Hoosier Voices From World War I
Ashley Fowler and Madyson McGill contributed to this report.
INDIANAPOLIS--One hundred years ago World War I ended. In 1975, people who had served in that war talked with WIBC's Fred Heckman. The tapes are 43 years old and for a couple of the then-veterans, the last names were lost.
What was not lost was the sentiment that they were proud to have served their country in a was that was, at that time, unparalleled.
"Everybody was very relieved it was over," said Gibb. He said the firing had stopped by 11 a.m., on Nov. 11, 1918.
"The boys in our outfit were proud. They were proud to get out of it and they were proud to get out of it alive. It kind of helped 'em. It gave 'em a background for their future," he said.
Norm remembered rumors about an armistice before, and said by the time the real one happened his colleagues had stopped believing the rumors.

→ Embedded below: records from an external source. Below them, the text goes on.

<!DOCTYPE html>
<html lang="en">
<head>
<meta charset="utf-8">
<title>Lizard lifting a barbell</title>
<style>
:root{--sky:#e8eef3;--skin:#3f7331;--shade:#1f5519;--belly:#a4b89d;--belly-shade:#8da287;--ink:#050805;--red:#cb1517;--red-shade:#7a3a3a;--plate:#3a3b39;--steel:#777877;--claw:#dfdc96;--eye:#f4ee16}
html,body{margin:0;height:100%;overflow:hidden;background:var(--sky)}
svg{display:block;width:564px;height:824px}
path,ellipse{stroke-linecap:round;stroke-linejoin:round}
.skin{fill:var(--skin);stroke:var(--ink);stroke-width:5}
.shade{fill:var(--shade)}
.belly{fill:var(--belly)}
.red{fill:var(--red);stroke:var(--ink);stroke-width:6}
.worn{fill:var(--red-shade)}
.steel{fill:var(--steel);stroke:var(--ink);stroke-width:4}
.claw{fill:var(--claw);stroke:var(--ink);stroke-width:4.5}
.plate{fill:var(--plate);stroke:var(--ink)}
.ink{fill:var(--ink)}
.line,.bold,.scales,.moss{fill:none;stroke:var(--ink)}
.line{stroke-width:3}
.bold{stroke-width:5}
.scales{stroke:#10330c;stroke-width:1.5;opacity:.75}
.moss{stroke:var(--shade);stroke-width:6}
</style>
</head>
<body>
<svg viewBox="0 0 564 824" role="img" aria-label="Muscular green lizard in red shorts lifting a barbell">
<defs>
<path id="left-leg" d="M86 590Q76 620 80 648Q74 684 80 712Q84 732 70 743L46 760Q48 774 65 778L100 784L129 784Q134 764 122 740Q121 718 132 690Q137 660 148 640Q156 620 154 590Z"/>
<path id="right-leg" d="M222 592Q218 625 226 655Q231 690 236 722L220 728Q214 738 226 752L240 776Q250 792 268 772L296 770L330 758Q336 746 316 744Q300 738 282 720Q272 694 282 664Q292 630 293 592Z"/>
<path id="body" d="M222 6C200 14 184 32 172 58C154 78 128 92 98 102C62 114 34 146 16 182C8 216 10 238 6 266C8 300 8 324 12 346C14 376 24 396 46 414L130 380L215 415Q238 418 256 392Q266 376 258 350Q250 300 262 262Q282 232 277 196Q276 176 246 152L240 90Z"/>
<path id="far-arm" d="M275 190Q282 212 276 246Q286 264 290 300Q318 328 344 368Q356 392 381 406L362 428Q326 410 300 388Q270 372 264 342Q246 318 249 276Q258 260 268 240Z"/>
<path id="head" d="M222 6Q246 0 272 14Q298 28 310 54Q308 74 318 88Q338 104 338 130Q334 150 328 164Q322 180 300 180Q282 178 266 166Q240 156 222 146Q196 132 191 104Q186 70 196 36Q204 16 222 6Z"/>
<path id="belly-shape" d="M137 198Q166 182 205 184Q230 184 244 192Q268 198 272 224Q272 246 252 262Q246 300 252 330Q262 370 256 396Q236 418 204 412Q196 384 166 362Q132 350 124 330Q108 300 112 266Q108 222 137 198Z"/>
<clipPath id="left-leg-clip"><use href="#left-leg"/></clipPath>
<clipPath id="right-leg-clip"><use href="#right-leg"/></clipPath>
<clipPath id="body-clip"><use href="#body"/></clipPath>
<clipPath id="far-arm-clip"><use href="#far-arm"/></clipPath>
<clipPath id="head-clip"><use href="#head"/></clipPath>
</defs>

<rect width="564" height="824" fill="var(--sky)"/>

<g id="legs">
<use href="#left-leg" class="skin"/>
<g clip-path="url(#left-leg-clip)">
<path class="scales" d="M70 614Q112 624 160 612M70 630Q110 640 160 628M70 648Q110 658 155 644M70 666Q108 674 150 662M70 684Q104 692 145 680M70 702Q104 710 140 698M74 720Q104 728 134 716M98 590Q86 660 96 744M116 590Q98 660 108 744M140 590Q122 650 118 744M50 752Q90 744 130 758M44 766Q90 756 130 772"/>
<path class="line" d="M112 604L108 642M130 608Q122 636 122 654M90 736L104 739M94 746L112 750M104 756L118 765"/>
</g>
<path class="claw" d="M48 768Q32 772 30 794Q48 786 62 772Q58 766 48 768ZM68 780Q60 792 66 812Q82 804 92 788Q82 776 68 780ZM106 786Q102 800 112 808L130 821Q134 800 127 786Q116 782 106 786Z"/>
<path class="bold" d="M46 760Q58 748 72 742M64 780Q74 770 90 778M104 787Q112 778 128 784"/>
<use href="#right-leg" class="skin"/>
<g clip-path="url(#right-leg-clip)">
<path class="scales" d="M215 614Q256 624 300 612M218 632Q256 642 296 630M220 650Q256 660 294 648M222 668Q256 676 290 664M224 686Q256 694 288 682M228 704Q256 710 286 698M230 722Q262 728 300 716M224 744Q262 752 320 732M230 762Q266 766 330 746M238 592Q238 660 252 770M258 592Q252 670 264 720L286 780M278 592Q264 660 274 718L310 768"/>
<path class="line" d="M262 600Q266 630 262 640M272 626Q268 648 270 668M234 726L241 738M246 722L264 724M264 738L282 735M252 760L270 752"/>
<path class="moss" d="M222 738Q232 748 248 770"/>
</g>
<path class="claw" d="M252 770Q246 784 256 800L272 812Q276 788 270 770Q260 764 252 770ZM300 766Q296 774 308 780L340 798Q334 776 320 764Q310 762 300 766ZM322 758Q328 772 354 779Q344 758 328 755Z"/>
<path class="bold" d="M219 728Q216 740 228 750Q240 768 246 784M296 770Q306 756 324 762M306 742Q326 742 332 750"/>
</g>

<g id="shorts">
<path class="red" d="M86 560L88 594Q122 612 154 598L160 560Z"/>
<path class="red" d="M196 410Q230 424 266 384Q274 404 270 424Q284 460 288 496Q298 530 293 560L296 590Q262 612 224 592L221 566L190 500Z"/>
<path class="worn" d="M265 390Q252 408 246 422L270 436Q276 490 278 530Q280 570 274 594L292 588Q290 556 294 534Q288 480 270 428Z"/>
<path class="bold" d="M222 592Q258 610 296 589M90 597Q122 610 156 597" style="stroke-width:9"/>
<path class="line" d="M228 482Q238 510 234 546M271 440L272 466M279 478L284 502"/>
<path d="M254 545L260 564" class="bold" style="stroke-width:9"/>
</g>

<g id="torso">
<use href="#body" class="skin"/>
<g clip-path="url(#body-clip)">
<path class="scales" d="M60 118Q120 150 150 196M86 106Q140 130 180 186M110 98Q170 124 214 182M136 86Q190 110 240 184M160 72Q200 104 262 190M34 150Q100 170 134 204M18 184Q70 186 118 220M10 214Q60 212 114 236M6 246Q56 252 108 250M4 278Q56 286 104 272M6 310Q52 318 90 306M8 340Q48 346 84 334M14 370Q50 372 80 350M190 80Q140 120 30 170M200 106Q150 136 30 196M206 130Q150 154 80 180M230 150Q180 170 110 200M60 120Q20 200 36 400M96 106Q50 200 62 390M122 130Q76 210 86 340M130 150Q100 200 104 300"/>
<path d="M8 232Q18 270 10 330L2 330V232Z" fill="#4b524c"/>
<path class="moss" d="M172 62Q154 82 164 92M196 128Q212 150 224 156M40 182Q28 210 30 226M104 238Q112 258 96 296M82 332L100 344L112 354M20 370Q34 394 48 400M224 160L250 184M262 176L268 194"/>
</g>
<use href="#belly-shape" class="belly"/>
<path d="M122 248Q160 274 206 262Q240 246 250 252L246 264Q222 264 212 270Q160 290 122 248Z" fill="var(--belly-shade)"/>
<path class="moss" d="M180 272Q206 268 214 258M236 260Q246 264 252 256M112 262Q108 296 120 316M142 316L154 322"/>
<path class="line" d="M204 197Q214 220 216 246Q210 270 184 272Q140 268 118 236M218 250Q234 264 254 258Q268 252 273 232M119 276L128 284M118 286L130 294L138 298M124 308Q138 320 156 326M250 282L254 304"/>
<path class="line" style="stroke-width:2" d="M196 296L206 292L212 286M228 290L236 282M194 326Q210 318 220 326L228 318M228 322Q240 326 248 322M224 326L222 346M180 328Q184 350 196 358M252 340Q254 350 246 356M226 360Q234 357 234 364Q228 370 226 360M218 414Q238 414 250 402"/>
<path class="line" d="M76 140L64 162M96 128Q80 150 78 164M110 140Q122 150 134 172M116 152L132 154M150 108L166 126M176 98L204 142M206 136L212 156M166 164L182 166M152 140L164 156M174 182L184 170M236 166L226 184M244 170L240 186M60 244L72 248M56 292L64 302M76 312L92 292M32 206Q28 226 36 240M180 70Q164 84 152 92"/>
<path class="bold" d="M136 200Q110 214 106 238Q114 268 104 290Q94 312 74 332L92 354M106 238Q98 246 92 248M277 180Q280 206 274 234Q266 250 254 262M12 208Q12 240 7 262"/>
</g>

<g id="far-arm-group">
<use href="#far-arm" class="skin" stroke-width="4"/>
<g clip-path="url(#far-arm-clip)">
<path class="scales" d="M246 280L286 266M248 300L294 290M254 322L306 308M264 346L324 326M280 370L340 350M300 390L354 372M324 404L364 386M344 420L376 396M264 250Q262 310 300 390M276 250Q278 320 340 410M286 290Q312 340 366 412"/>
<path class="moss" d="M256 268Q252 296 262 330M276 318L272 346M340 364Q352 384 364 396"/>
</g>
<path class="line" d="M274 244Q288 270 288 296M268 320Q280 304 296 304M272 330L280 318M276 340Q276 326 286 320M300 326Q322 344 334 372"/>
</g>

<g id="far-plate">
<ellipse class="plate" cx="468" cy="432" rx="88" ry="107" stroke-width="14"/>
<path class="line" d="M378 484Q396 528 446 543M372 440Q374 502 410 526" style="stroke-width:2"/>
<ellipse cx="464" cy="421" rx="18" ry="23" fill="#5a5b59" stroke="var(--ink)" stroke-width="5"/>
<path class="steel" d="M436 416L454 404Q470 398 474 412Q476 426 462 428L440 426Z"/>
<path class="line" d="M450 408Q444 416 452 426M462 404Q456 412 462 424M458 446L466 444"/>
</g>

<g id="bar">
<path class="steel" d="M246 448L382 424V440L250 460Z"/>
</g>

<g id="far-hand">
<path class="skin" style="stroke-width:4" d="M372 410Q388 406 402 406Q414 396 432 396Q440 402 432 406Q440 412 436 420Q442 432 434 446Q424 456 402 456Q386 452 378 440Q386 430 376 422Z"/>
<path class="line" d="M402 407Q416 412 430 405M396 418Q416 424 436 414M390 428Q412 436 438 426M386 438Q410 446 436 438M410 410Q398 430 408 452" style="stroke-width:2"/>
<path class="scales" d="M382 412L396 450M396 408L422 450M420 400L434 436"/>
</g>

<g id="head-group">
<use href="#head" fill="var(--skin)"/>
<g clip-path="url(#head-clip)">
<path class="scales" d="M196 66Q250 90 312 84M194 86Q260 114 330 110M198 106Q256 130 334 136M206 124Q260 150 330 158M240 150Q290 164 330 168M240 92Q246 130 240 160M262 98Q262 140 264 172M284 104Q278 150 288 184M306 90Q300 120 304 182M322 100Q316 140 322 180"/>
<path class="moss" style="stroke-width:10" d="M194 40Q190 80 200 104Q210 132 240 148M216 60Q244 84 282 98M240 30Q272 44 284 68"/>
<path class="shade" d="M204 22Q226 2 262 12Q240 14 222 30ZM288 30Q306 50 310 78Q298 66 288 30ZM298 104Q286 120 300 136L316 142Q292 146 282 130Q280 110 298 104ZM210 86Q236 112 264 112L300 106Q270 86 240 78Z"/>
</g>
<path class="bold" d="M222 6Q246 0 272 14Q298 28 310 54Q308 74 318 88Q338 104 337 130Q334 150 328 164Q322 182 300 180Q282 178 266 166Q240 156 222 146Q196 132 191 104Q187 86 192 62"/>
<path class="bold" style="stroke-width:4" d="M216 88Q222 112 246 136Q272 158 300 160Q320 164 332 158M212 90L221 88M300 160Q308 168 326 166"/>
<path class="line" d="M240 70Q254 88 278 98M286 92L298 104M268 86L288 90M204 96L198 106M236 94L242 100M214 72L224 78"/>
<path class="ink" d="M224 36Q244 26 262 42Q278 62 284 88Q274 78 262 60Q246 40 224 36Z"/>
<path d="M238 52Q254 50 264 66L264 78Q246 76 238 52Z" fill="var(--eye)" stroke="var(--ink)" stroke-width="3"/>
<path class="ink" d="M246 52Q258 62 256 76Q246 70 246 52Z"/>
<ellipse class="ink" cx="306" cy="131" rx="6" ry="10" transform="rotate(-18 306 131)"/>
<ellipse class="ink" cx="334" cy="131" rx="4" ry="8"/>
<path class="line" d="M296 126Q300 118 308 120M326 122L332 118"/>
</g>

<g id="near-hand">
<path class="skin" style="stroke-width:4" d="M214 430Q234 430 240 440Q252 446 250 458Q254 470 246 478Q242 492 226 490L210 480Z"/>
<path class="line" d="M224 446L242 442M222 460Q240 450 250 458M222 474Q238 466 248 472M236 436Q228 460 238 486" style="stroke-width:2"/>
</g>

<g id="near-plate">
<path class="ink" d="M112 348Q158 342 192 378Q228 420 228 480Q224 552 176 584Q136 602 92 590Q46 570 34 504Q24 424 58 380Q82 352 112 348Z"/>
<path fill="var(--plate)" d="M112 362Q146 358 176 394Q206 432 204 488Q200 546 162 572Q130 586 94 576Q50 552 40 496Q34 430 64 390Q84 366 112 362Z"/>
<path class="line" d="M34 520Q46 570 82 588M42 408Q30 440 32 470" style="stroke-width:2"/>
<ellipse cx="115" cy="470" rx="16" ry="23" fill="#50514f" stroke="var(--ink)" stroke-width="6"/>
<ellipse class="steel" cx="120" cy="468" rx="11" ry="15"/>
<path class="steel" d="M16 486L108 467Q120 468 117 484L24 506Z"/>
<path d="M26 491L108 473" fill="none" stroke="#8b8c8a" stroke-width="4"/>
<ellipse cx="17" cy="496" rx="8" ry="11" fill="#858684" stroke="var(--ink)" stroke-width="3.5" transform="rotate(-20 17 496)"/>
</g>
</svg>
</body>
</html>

"The day before the armistice there were troops scattered in the hills, all over the fields and you didn't see a light. You didn't know anybody was around after dark. The next day after the armistice, there were little bonfires all over the landscape, everybody trying to keep warm," he said.
Norm and Gibb, and Perry Loesch, also interviewed by Heckman all agreed their effort was worth it.
"I think if we hadn't fought for it, we'd have been in a much worse condition than we are now," said Gibb.
"I think so, undoubtedly," said Norm.